All-In was launched with three goals in mind:
- Data to understand where the community is from a diversity, equity, and inclusion perspective, understand the progress over the years and hold themselves accountable.
- To launch and complete a maintainers’ listening tour, which they could do.
- To kick off an All-In pilot specifically for students and one coming up for maintainers.
Demetrius went on to talk about the open-source diversity equity and inclusion survey. They partnered with the Linux Foundation because they wanted to survey all of the open-source, not just the GitHub platform. Last December, they released a 64 pages report with insight and specific calls for action. Sharing surprising statistics from the survey, she says,
“82% of Survey Respondents said that they feel welcome in open source, they agreed strongly with this statement.”
But that is not how it works as it is not the work of diversity, equity and inclusion. The idea is to give voice to those not included in that 82%. What is going on with that 18%—the one in almost five people—that do not agree with that statement? That was what they wanted to hear. According to Demetrius, the stories and experiences of this 18% are probably keeping millions of others from even attempting to join open source.
“What are the thoughts and feelings of the 25% of persons with disability who disagree with that statement that they feel welcome in open source? What about the 26% of women or the 29 of persons of color here in North America and the staggering 38% of non-binary or third gender contributors who said they do not feel welcome at open source?”

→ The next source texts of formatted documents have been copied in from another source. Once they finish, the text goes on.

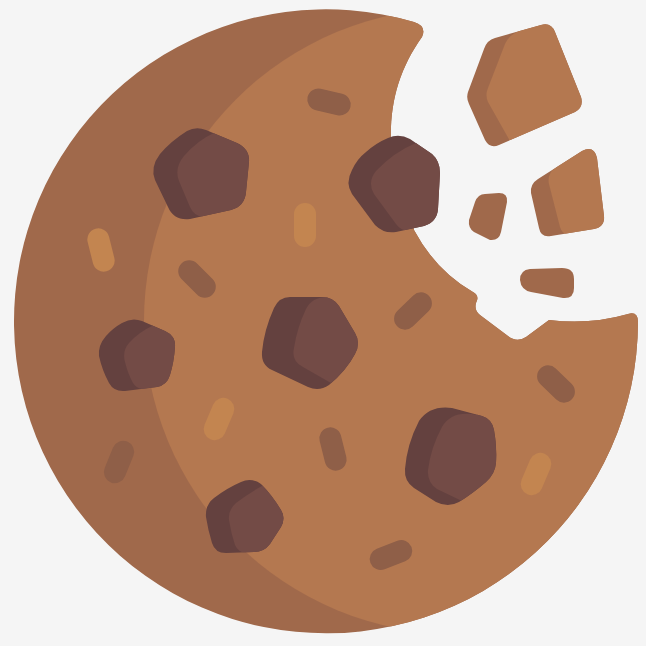
<!DOCTYPE html>
<html lang="en">
<head>
<meta charset="utf-8">
<title>Bitten chocolate chip cookie</title>
<style>
:root {
  --paper: #f5f5f5;
  --dough: #b47850;
  --dough-shade: #a0694b;
  --chip: #734b46;
  --chip-shade: #64413f;
  --sprinkle: #8f5f48;
  --sprinkle-gold: #c38550;
}
html, body { margin: 0; background: var(--paper); overflow: hidden; }
svg { display: block; width: 646px; height: 646px; }
.dough { fill: var(--dough); }
.dough-shade { fill: var(--dough-shade); }
.chip { fill: var(--chip); }
.chip-shade { fill: var(--chip-shade); }
.sprinkles { fill: var(--sprinkle); }
.sprinkles-gold { fill: var(--sprinkle-gold); }
</style>
</head>
<body>
<svg viewBox="0 0 646 646" role="img" aria-label="Chocolate chip cookie with a bite taken out and crumbs">
  <defs>
    <path id="cookie-shape" d="M638 322A312 312 0 1 1 414 22Q427 26 422 37C400 68 390 101 391 140L414 230Q436 271 473 292Q480 296 476 303Q474 310 480 315L508 336Q517 343 526 337L549 320Q590 325 628 314Q638 311 638 322Z"/>
    <path id="chip-a-shape" d="M187 131Q196 126 206 130L237 143Q250 149 249 162L246 192Q245 206 231 210L190 219Q174 221 168 207L155 180Q150 167 160 154Q171 141 187 131Z"/>
    <path id="chip-b-shape" d="M388 138Q399 133 410 139L432 154Q440 161 440 173L438 209Q437 222 424 226L396 232Q384 234 375 225L352 194Q345 183 352 170Q357 159 366 152Q376 143 388 138Z"/>
    <path id="chip-c-shape" d="M290 297L322 297Q333 297 339 306L355 333Q361 343 355 354Q346 371 329 385Q319 392 308 387L272 370Q261 365 262 352Q264 330 274 308Q279 297 290 297Z"/>
    <path id="chip-d-shape" d="M122 323Q132 317 142 321L165 331Q176 336 175 347Q174 362 170 375Q167 385 157 387L125 391Q114 392 109 383Q102 370 99 356Q98 345 106 336Q113 328 122 323Z"/>
    <path id="chip-e-shape" d="M452 408L482 416Q492 419 494 430Q497 446 496 463Q495 474 486 482Q472 494 459 502Q448 508 436 502L414 488Q404 481 405 469Q407 444 419 421Q430 405 452 408Z"/>
    <path id="chip-f-shape" d="M241 482Q251 477 261 484Q272 495 281 510Q286 518 281 527L270 544Q264 552 254 552L226 553Q215 553 212 543Q208 530 206 517Q205 505 214 498Q227 488 241 482Z"/>
    <path id="crumb-large-shape" d="M495 38L541 25Q551 22 555 32L581 97Q584 107 575 112L499 145Q490 149 485 140L469 104Q466 98 468 92L484 49Q487 40 495 38Z"/>
    <path id="crumb-medium-shape" d="M538 179L582 151Q594 145 597 158L604 216Q605 227 594 229L551 236Q541 238 539 228L531 193Q530 184 538 179Z"/>
    <clipPath id="cookie-clip"><use href="#cookie-shape"/></clipPath>
    <clipPath id="chip-a-clip"><use href="#chip-a-shape"/></clipPath>
    <clipPath id="chip-b-clip"><use href="#chip-b-shape"/></clipPath>
    <clipPath id="chip-c-clip"><use href="#chip-c-shape"/></clipPath>
    <clipPath id="chip-d-clip"><use href="#chip-d-shape"/></clipPath>
    <clipPath id="chip-e-clip"><use href="#chip-e-shape"/></clipPath>
    <clipPath id="chip-f-clip"><use href="#chip-f-shape"/></clipPath>
    <clipPath id="crumb-large-clip"><use href="#crumb-large-shape"/></clipPath>
    <clipPath id="crumb-medium-clip"><use href="#crumb-medium-shape"/></clipPath>
    <rect id="sprinkle" x="-22" y="-11" width="44" height="22" rx="11"/>
  </defs>

  <g id="cookie">
    <use href="#cookie-shape" class="dough-shade"/>
    <circle class="dough" cx="457" cy="321" r="313" clip-path="url(#cookie-clip)"/>
  </g>

  <g id="sprinkles-brown" class="sprinkles">
    <use href="#sprinkle" transform="translate(329 102) rotate(13)"/>
    <use href="#sprinkle" transform="translate(197 279) rotate(45)"/>
    <use href="#sprinkle" transform="translate(413 311) rotate(-44)"/>
    <use href="#sprinkle" transform="translate(556 384) rotate(44)"/>
    <use href="#sprinkle" transform="translate(333 449) rotate(76)"/>
    <use href="#sprinkle" transform="translate(119 462) rotate(-68)"/>
    <use href="#sprinkle" transform="translate(391 555) rotate(-21)"/>
  </g>
  <g id="sprinkles-golden" class="sprinkles-gold">
    <use href="#sprinkle" transform="translate(101 250) rotate(76)"/>
    <use href="#sprinkle" transform="translate(305 225) rotate(90)"/>
    <use href="#sprinkle" transform="translate(219 419) rotate(-67)"/>
    <use href="#sprinkle" transform="translate(536 474) rotate(-67)"/>
  </g>

  <g id="chocolate-chips">
    <use href="#chip-a-shape" class="chip-shade"/>
    <path class="chip" clip-path="url(#chip-a-clip)" d="M260 120H214V133Q198 140 184 156Q174 168 179 181L190 207Q194 216 203 217V230H260Z"/>
    <use href="#chip-b-shape" class="chip-shade"/>
    <path class="chip" clip-path="url(#chip-b-clip)" d="M450 125H416V143Q394 152 376 171Q367 182 374 194L396 224Q401 231 409 231V240H450Z"/>
    <use href="#chip-c-shape" class="chip-shade"/>
    <path class="chip" clip-path="url(#chip-c-clip)" d="M370 285H327V297Q312 297 306 309Q297 328 294 348Q291 361 303 367L331 383V400H370Z"/>
    <use href="#chip-d-shape" class="chip-shade"/>
    <path class="chip" clip-path="url(#chip-d-clip)" d="M185 310H152V326Q139 332 129 343Q122 351 125 362Q128 374 133 383Q136 388 142 389V400H185Z"/>
    <use href="#chip-e-shape" class="chip-shade"/>
    <path class="chip" clip-path="url(#chip-e-clip)" d="M505 400H477V415Q452 410 442 427Q431 447 428 470Q427 482 437 489L462 501V515H505Z"/>
    <use href="#chip-f-shape" class="chip-shade"/>
    <path class="chip" clip-path="url(#chip-f-clip)" d="M295 475H262V486Q249 493 236 503Q228 510 229 520Q231 533 235 545Q238 552 246 553V565H295Z"/>
  </g>

  <g id="crumbs">
    <use href="#crumb-large-shape" class="dough-shade"/>
    <path class="dough" clip-path="url(#crumb-large-clip)" d="M590 15H545L515 33Q508 37 505 44L488 88Q485 95 488 102L510 141L515 150H590Z"/>
    <use href="#crumb-medium-shape" class="dough-shade"/>
    <path class="dough" clip-path="url(#crumb-medium-clip)" d="M610 140H580L555 168Q547 174 549 184L560 227Q562 233 566 234V240H610Z"/>
    <path class="dough-shade" d="M485 194L499 193Q508 193 507 202L501 232Q499 241 490 240L474 232Q468 228 469 220L475 202Q478 194 485 194Z"/>
    <path class="dough-shade" d="M530 269L562 268Q574 268 574 279V288Q574 299 563 298L531 292Q521 290 520 280Q520 270 530 269Z"/>
  </g>
</svg>
</body>
</html>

That is where the focus needs to be. Though we can celebrate the 82%, we need to make sure that we’re giving voice to those who do not feel welcome at open source.
On further going into the number, other things came out. The first is that if someone lacked the technical skills and knowledge to contribute to the community, they were made to feel inferior. The other thing was the lack of response and rejections to contributions. It is an essential concern as 80% of the respondents said they have experienced this occasionally, and 40% said it happens regularly.
The third was that their voice wasn’t heard, and their contribution wasn’t valued. She quoted a specific quote from the comment section:
“If I am not white, if I am not male, if I am not well educated, if I am not wealthy, no one cares about me in open source.”
It isn’t true. So, it is vital to set up community hospitality and documentation so that when people come into your community, they know that no matter who they are, where they are, no matter what their education or experience level is, they are valued. There’s a place for them in the community and within open source.
The next thing she talked about was microaggressions and stereotypes, especially in written and spoken language. She said that there are a lot of cultural barriers. A 50% of Portuguese speakers noted that they did not feel welcome in open source. It is not just an international issue as from 36% of North American respondents, 53% said they do not feel welcome at open source.
“We have to get to the point where inclusion is not exception it’s the norm.”
She also added that we could do that by setting up a community hospitality and triage process. For example, she talked about sending an automated email that says or notifies, “Welcome to our community. Here’s how you can join. Here’s how you can contribute based on your experience level. Your contributions are valued, and your voice is heard. This is how long it will take us to respond to you” to anyone who joins your community.
She then gave an example of Sean Goggins in the Chaoss community, where any maintainer can run a real-time report to scan all of the language and conversations across their community. It checks for voice, tone, and non-inclusive language. You can get that report instantly and then decide where you need to intervene. For those that do interfere, it is essential to ensure that you have escalation techniques training so that you don’t create more exclusion or inflame the situation even more.